The Social Media Revolution – Political Use
In the final part of her 3 part series, Lauren looks at the influence social media has on politics. It is revolutionising the way in which leaders communicate with people, becoming a helpful tool to engage a more varied demographic in political issues, elections and debates.
Political Use – Closing the Gap and Changing the Game
Despite the spread of fake news itself, social media is a platform where all sorts of people can influence others. Politicians and governments have seized the opportunity provided by social channels to further their political agenda. It closes the gap between everyday people and those making the big decisions, by creating an easy platform where both parties can communicate in the public eye. While people from across the globe can follow trends and upcoming stories, politicians can listen to the thoughts and criticisms made by their people.
Social media has allowed us to stay up to date with political news in a more convenient way. Most of us have no need to leave our chosen social media channels to see the latest news. Breaking stories are mostly in our newsfeeds and on each individual news outlet’s own social channels.
The beauty of social media is the large audience, whether you are 16 years old in South Africa or 78 years old in the USA, social media works for all. In 2021, 3.78 billion people around the globe are active social media users. The potential reach is larger than ever before. Most millennials are used to hearing that our generation has the lowest voting turnout compared to other generations. Whilst that is still mainly true, social media has provided a more accessible, fun and attractive way to keep in touch with politics. The way in which Corbyn (cleverly) used social platforms to woo young voters was an exceptional example of this. No doubt this type of campaign will become more apparent in future elections. Small changes can make big impacts on the larger overall political landscape. The two-way conversation and speed of interaction through social means that campaign managers can use the instant feedback to provide better coverage for their target audiences. Strategists will monitor ‘likes’, what is shared and what is down-voted, hopefully resulting in a better understanding of genuine voter issues.
Various platforms are effective for different reasons: many people use Facebook and YouTube to address policies and larger issues; Instagram on the other hand is perfect for providing a personality for politicians. 140 out of 193 foreign ministers from different countries currently have Instagram accounts, as of April 2017! Pictures are a powerful tool, which many government officials use to their advantage, including Pope Francis, who is one of the most-followed world leaders on Instagram, ranking third overall!
Politicians’ use of social media can be insightful, or a misguided disaster – who can forget Trump re-tweeting controversial videos from Britain First, resulting in outrage and calls for him to be barred from the UK! But, if used in the right way, politicians are humanised and effectively connect with their followers.
Engagement with citizens is key for any successful leader.

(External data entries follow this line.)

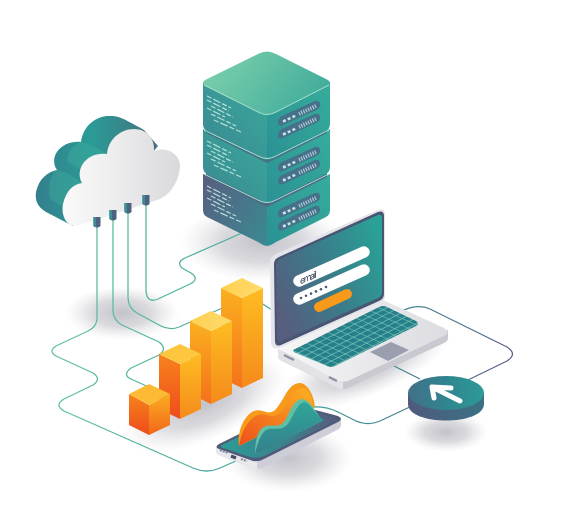
<!DOCTYPE html>
<html lang="en">
<head>
<meta charset="utf-8">
<title>Cloud server data analysis</title>
<style>
:root{--mint:#6bc5a4;--teal:#2fa197;--deep:#267f88;--slate:#5a5f80;--white:#fff;--pale:#e5e5e8;--orange:#f79a1c;--flame:#f26a1b}
html,body{margin:0;overflow:hidden;background:var(--white)}
svg{display:block;width:561px;height:523px}
.wires{fill:none;stroke:url(#wire);stroke-width:1.3;stroke-linejoin:round}
.field-label{font:9.5px Inter,"Open Sans",sans-serif;fill:#333d52}
.field{stroke:var(--white);stroke-width:11.5;stroke-linecap:round}
.edge{fill:none;stroke:#a9e0cc;stroke-width:1}
.code{stroke:#c6ece2;stroke-width:1.2;stroke-dasharray:5 2 8 2;fill:none;opacity:.85}
</style>
</head>
<body>
<svg viewBox="0 0 561 523" role="img" aria-label="Isometric cloud, server, laptop, phone and bar chart joined by lines">
<defs>
<linearGradient id="wire" gradientUnits="userSpaceOnUse" x1="50" y1="300" x2="515" y2="380"><stop stop-color="#65c3a3"/><stop offset=".6" stop-color="#3d9d9a"/><stop offset="1" stop-color="#595f82"/></linearGradient>
<radialGradient id="shade"><stop stop-color="#9a9aa6" stop-opacity=".6"/><stop offset=".5" stop-color="#a5a5b0" stop-opacity=".42"/><stop offset="1" stop-color="#c8c8d0" stop-opacity="0"/></radialGradient>
<linearGradient id="lid" x1="0" x2="1" y1=".3" y2=".7"><stop stop-color="#7bcfab"/><stop offset="1" stop-color="#3fab9b"/></linearGradient>
<linearGradient id="unitLeft" x1="0" y1="1" x2="1" y2="0"><stop stop-color="#3a8791"/><stop offset="1" stop-color="#3aa99c"/></linearGradient>
<linearGradient id="unitLow" x1="0" y1="0" x2="1" y2=".7"><stop stop-color="#595d80"/><stop offset="1" stop-color="#3d858f"/></linearGradient>
<linearGradient id="unitRight" x1="0" y1="1" x2="1" y2="0"><stop stop-color="#2a9193"/><stop offset="1" stop-color="#36ad9c"/></linearGradient>
<linearGradient id="cloudFront"><stop stop-color="#fafafa"/><stop offset=".45" stop-color="#ededee"/><stop offset="1" stop-color="#d9d9dd"/></linearGradient>
<linearGradient id="cloudBack" x1="0" x2="1"><stop stop-color="#347f8d"/><stop offset=".45" stop-color="#2a9b96"/><stop offset="1" stop-color="#47707f"/></linearGradient>
<linearGradient id="display" x1="0" y1=".7" x2="1" y2=".2"><stop stop-color="#565d7f"/><stop offset=".5" stop-color="#397d8a"/><stop offset="1" stop-color="#2aa196"/></linearGradient>
<linearGradient id="deck"><stop stop-color="#f7f7f8"/><stop offset="1" stop-color="#dcdce1"/></linearGradient>
<linearGradient id="barLeft" x2="0" y2="1"><stop stop-color="#fbb01f"/><stop offset="1" stop-color="#f4711b"/></linearGradient>
<linearGradient id="barRight" x2="0" y2="1"><stop stop-color="#fdbd22"/><stop offset="1" stop-color="#f58a1b"/></linearGradient>
<linearGradient id="barTop"><stop stop-color="#fdd04f"/><stop offset="1" stop-color="#ffda6d"/></linearGradient>
<linearGradient id="hotLeft" x2="0" y2="1"><stop stop-color="#f7831c"/><stop offset="1" stop-color="#ee4c1c"/></linearGradient>
<linearGradient id="hotRight" x2="0" y2="1"><stop stop-color="#fbac20"/><stop offset="1" stop-color="#f2671b"/></linearGradient>
<linearGradient id="phoneGlass"><stop stop-color="#2c9c96"/><stop offset=".6" stop-color="#3b7f8b"/><stop offset="1" stop-color="#565d7f"/></linearGradient>
<linearGradient id="discTop"><stop stop-color="#43708a"/><stop offset=".5" stop-color="#2f858f"/><stop offset="1" stop-color="#2e9a96"/></linearGradient>
<linearGradient id="discSide"><stop stop-color="#505a7d"/><stop offset="1" stop-color="#3a7185"/></linearGradient>
<linearGradient id="waveFire" x1="0" y1="1" x2="1" y2="0"><stop stop-color="#ee4f1c"/><stop offset="1" stop-color="#fcb120"/></linearGradient>
<linearGradient id="waveSea" x2="0" y2="1"><stop stop-color="#2fa598"/><stop offset="1" stop-color="#357f8c"/></linearGradient>
<pattern id="keys" width="8" height="7" patternUnits="userSpaceOnUse" patternTransform="matrix(.88 -.45 .92 .42 293 350)"><rect width="8" height="7" fill="#61b9b0"/><rect width="7.1" height="6" rx="1" fill="#287e89"/></pattern>
<g id="port"><path d="M278 122 Q278 118 282 116 L315 101 Q320 100 320 105 Q320 108 316 110 L283 125 Q278 127 278 122Z" fill="#47708a"/><path d="M283 121.500L296 115.500" stroke="#c5e6e2" stroke-width="2.600" stroke-dasharray="3 2.200"/><path d="M299 114L316 106" stroke="#a9c6cf" stroke-width="4" stroke-dasharray="1.300 1.200"/></g>
<g id="code"><path class="code" d="M207 96L231 108M207 100L229 111M211 106L233 117M207 108L225 117M211 114L236 126M214 120L241 132"/></g>
<g id="plug"><path d="M-3.500 -6H3.500V3Q0 6 -3.500 3Z" fill="#4b6380"/><path d="M-3.500 -6H-1V4L-3.500 3Z" fill="#3a8f96"/></g>
</defs>

<g id="shadows" fill="url(#shade)">
<ellipse cx="122" cy="313" rx="57" ry="27"/>
<ellipse cx="262" cy="242" rx="82" ry="40"/>
<ellipse cx="205" cy="404" rx="88" ry="36" transform="rotate(-24 205 404)"/>
<ellipse cx="365" cy="367" rx="92" ry="30" transform="rotate(-22 365 367)"/>
<ellipse cx="288" cy="458" rx="64" ry="34"/>
<ellipse cx="446" cy="432" rx="42" ry="20"/>
</g>

<g id="connections" class="wires">
<path d="M97 224V318Q97 327 88 331L56 346Q48 351 56 356L93 373Q102 379 93 385L64 399Q54 405 64 411L193 468Q207 474 220 468L245 457"/>
<path d="M113 217V310Q113 320 122 325L159 342Q168 349 159 355L131 368Q122 375 131 379L153 389"/>
<path d="M128 210V297Q128 308 137 313L159 325Q169 331 179 327L243 299Q251 297 258 301L280 315"/>
<path d="M146 202V289Q146 304 158 299L190 284Q200 279 191 273L182 268Q176 262 185 258L242 233"/>
<path d="M400 312Q417 303 430 309L507 347Q518 354 507 361L468 380"/>
<path d="M390 364L420 379"/>
<path d="M312 407Q326 406 338 412L352 419Q366 427 380 421L414 405"/>
</g>

<g id="cloud">
<path d="M73 226L46 212Q34 205 36 192C39 179 47 172 57 170C48 156 62 140 81 142C83 126 96 115 111 116C118 116 123 118 144 130L158 146L100 215Z" fill="url(#cloudBack)"/>
<path d="M56 170Q67 171 82 183Q65 188 63 207L50 199Q47 180 56 170ZM81 142Q92 144 107 154Q88 152 81 169L68 162Q66 148 81 142Z" fill="#3fb09f" opacity=".4"/>
<path d="M77 226C66 227 61 215 63 204C66 191 73 184 82 183C74 168 88 151 107 154C108 140 120 129 134 129C148 129 155 140 154 151C167 146 180 154 180 166C179 182 170 196 157 200Z" fill="url(#cloudFront)"/>
<use href="#plug" x="97" y="223"/><use href="#plug" x="113" y="216"/><use href="#plug" x="128" y="209"/><use href="#plug" x="146" y="201"/>
</g>

<g id="server">
<path d="M203 174L267 205V246Q262 245 258 242L207 217Q203 215 203 210Z" fill="url(#unitLow)"/>
<path d="M267 205L330 174V210Q330 215 326 217L276 242Q272 245 267 246Z" fill="url(#unitRight)"/>
<path d="M206 166L267 196L327 166V177L267 207L206 177Z" fill="#4d6a86"/>
<path d="M203 129L267 160V203Q262 202 258 199L207 174Q203 172 203 167Z" fill="url(#unitLeft)"/>
<path d="M267 160L330 129V167Q330 172 326 174L276 199Q272 202 267 203Z" fill="url(#unitRight)"/>
<path d="M206 122L267 152L327 122V133L267 163L206 133Z" fill="#477188"/>
<path d="M203 82L267 114V160Q262 159 258 156L207 131Q203 129 203 124Z" fill="url(#unitLeft)"/>
<path d="M267 114L330 82V124Q330 129 326 131L276 156Q272 159 267 160Z" fill="url(#unitRight)"/>
<path d="M207 79L258 54Q267 49 276 54L326 79Q334 83 326 87L276 112Q267 117 258 112L207 87Q199 83 207 79Z" fill="url(#lid)"/>
<path class="edge" d="M204 85L258 112Q267 117 276 112L329 85M204 130L258 156Q267 161 276 156L329 130M204 174L258 200Q267 205 276 200L329 174"/>
<use href="#code"/><use href="#code" y="45"/><use href="#code" y="90"/>
<use href="#port"/><use href="#port" y="13"/><use href="#port" y="46"/><use href="#port" y="59"/><use href="#port" y="92"/><use href="#port" y="105"/>
</g>

<g id="bar-chart">
<g id="bar-four"><path d="M221 288L242 298V388L221 378Z" fill="url(#barLeft)"/><path d="M242 298L263 288V378L242 388Z" fill="url(#barRight)"/><path d="M221 288L242 278L263 288L242 298Z" fill="url(#barTop)"/></g>
<g id="bar-three"><path d="M190 321L211 331V404L190 394Z" fill="url(#barLeft)"/><path d="M211 331L232 321V394L211 404Z" fill="url(#barRight)"/><path d="M190 321L211 311L232 321L211 331Z" fill="url(#barTop)"/></g>
<g id="bar-two"><path d="M159 354L180 364V419L159 409Z" fill="url(#hotLeft)"/><path d="M180 364L201 354V409L180 419Z" fill="url(#barRight)"/><path d="M159 354L180 344L201 354L180 364Z" fill="#fdc63f"/></g>
<g id="bar-one"><path d="M129 394L149 405V435L129 425Z" fill="url(#hotLeft)"/><path d="M149 405L170 394V425L149 435Z" fill="url(#hotRight)"/><path d="M129 394L149 384L170 394L149 405Z" fill="#fdbb35"/></g>
</g>

<g id="laptop">
<path d="M278 349L343 380L448 330V338Q448 341 444 343L350 387Q343 391 336 387L282 361Q278 359 278 356Z" fill="#c9c9d1"/>
<path d="M278 349L343 380V390Q339 389 336 387L282 361Q278 359 278 356Z" fill="#e2e2e7"/>
<path d="M278 348L383 300L444 328Q451 332 444 336L350 380Q343 383 336 380Z" fill="url(#deck)"/>
<path d="M284 355L294 360M329 377L337 381" stroke="#8d91a5" stroke-width="2.500"/>
<path d="M293 350L379 307Q383 305 387 307L416 321Q420 324 416 326L335 366Q331 368 327 366L294 352Z" fill="url(#keys)"/>
<path d="M370 352L391 342L409 350L388 361Z" fill="#9a9eaf"/>
<path d="M270 263Q270 257 276 254L378 210Q385 208 385 215V296Q385 301 380 303L279 348Q271 350 271 342Z" fill="#e4e4ea"/>
<path d="M274 264Q274 259 279 257L378 212Q384 210 384 216V294Q384 299 379 301L281 345Q275 347 275 341Z" fill="#485673"/>
<path d="M276 265Q276 261 280 259L378 215Q382 214 382 218V292Q382 296 378 298L282 341Q277 343 277 338Z" fill="url(#display)"/>
<g id="sign-in">
<path class="field" d="M299 281L364 252M299 299L364 270"/>
<text class="field-label" transform="matrix(.92 -.4 0 1 300 284.500)" textLength="18">email</text>
<g fill="#4c5875"><circle cx="301" cy="298" r="1.300"/><circle cx="306" cy="295.800" r="1.300"/><circle cx="311" cy="293.600" r="1.300"/><circle cx="316" cy="291.400" r="1.300"/><circle cx="321" cy="289.200" r="1.300"/><circle cx="326" cy="287" r="1.300"/></g>
<path d="M319 307L347 294" stroke="var(--orange)" stroke-width="10" stroke-linecap="round"/>
</g>
</g>

<g id="phone">
<path d="M216 447L257 461L341 419V425Q341 428 337 430L264 467Q257 470 250 467L219 455Q216 453 216 451Z" fill="#cdced7"/>
<path d="M216 447L257 461V469Q253 469 250 467L219 455Q216 453 216 451Z" fill="#e8e8ec"/>
<path d="M219 444L292 408Q298 405 304 407L338 416Q344 419 338 422L264 459Q257 463 250 460L219 449Q214 447 219 444Z" fill="#505b7a"/>
<path d="M222 445L293 410Q298 408 303 409L333 417Q338 419 333 422L264 456Q257 459 250 457L223 448Q219 447 222 445Z" fill="url(#phoneGlass)"/>
<path d="M220 450L228 453M241 459L247 461" stroke="#818799" stroke-width="2" stroke-dasharray="2 1"/><path d="M231 456L236 458" stroke="#454e69" stroke-width="3"/>
<path id="orange-wave" d="M239 446C237 432 244 415 254 411C263 408 268 417 276 409C285 399 287 385 299 383C307 382 314 395 315 407L308 411Z" fill="var(--orange)"/>
<path d="M239 446C241 432 249 418 258 415C267 412 272 421 281 412C290 402 292 389 302 388C309 388 312 397 313 408Z" fill="url(#waveFire)"/>
<path id="teal-wave" d="M255 454C255 440 258 428 266 426C275 424 280 429 286 419C291 409 294 400 302 399C310 400 315 410 322 421Z" fill="#60c0a6"/>
<path d="M255 454C258 441 262 430 269 429C278 428 284 431 290 421C295 412 298 402 305 402C312 405 316 416 324 420L260 452Z" fill="url(#waveSea)"/>
</g>

<g id="upload-button">
<path d="M408 393V404C408 426 484 426 484 404V393Z" fill="url(#discSide)"/>
<ellipse cx="446" cy="393" rx="38" ry="17" fill="url(#discTop)"/>
<path d="M434 398L432 387L451 388M434 388L460 401" fill="none" stroke="var(--white)" stroke-width="5" stroke-linecap="round" stroke-linejoin="round"/>
</g>
</svg>
</body>
</html>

India’s Prime Minister, Narendra Modi, who has 40M followers on Twitter (and is the most followed political leader on Instagram with 11.5M followers), clearly knows how to use social channels effectively. Modi has even created an app, which is available on iTunes where you can follow all the latest updates, contact him directly, and it’s available in 12 Indian languages, and even in English. With such an array of languages in one country, having your social media all in one place for free is evidence of a politician taking full advantage of the tools available.
It’s no longer only government officials, but the general public who can influence environmental, financial and political matters and create global change. Communicating and networking are social media’s bread and butter. It has helped to accelerate certain movements and has positively changed the way we protest. Social platforms create a virtual space, which allows dialogue in the midst of conflict.
The fast-paced nature of social media has shortened our attention spans and encouraged immediate response; no sooner has one big story gathered pace than another headline breaks, making it difficult to keep up. Once the initial hype is over, interest gradually dies down, as people flit to the next big thing, but it has certainly helped raise awareness for some lesser-known issues: Remember the Ice Bucket Challenge back in 2014? Not only did it raise millions, but it also focused public attention on . It does not stop there, from Occupy Wall Street, to the #MeToo campaign, to the Women’s March, social media continues its impact.
Social media is a powerful political tool, which can harness change when used effectively, and as part of a multimedia campaign, including prime time TV, talk shows, front-page news and constituency visits.
Social media is very empowering on many levels. It has closed the gap between politicians and everyday people. Instant communication has proven effective for feedback and research purposes, whilst providing a connection between people. It definitely has flaws, and the battles against fake news and privacy breaches continue, but we cannot ignore the life changing effects that social media has on how we communicate, vote, listen and share.
Regardless of my love / hate relationship with social media, I continue to use it to connect with friends, learn new things, share my views, find jobs, shop online, access information… the list goes on! There is no denying that social media has become an indispensable, irreplaceable tool!
Read parts one and two here:
The Social Media Revolution – Artificial Intelligence
Will artificial intelligence be a helpful intervention, or an invasion of privacy?
The Social Media Revolution – Fake News
What role does social media play in spreading propaganda?
Studied Philosophy at the University of ReadingLoves American Football, travelling and buffalo wings!
Currently working towards a career in the civil service, specifically a future in public policy.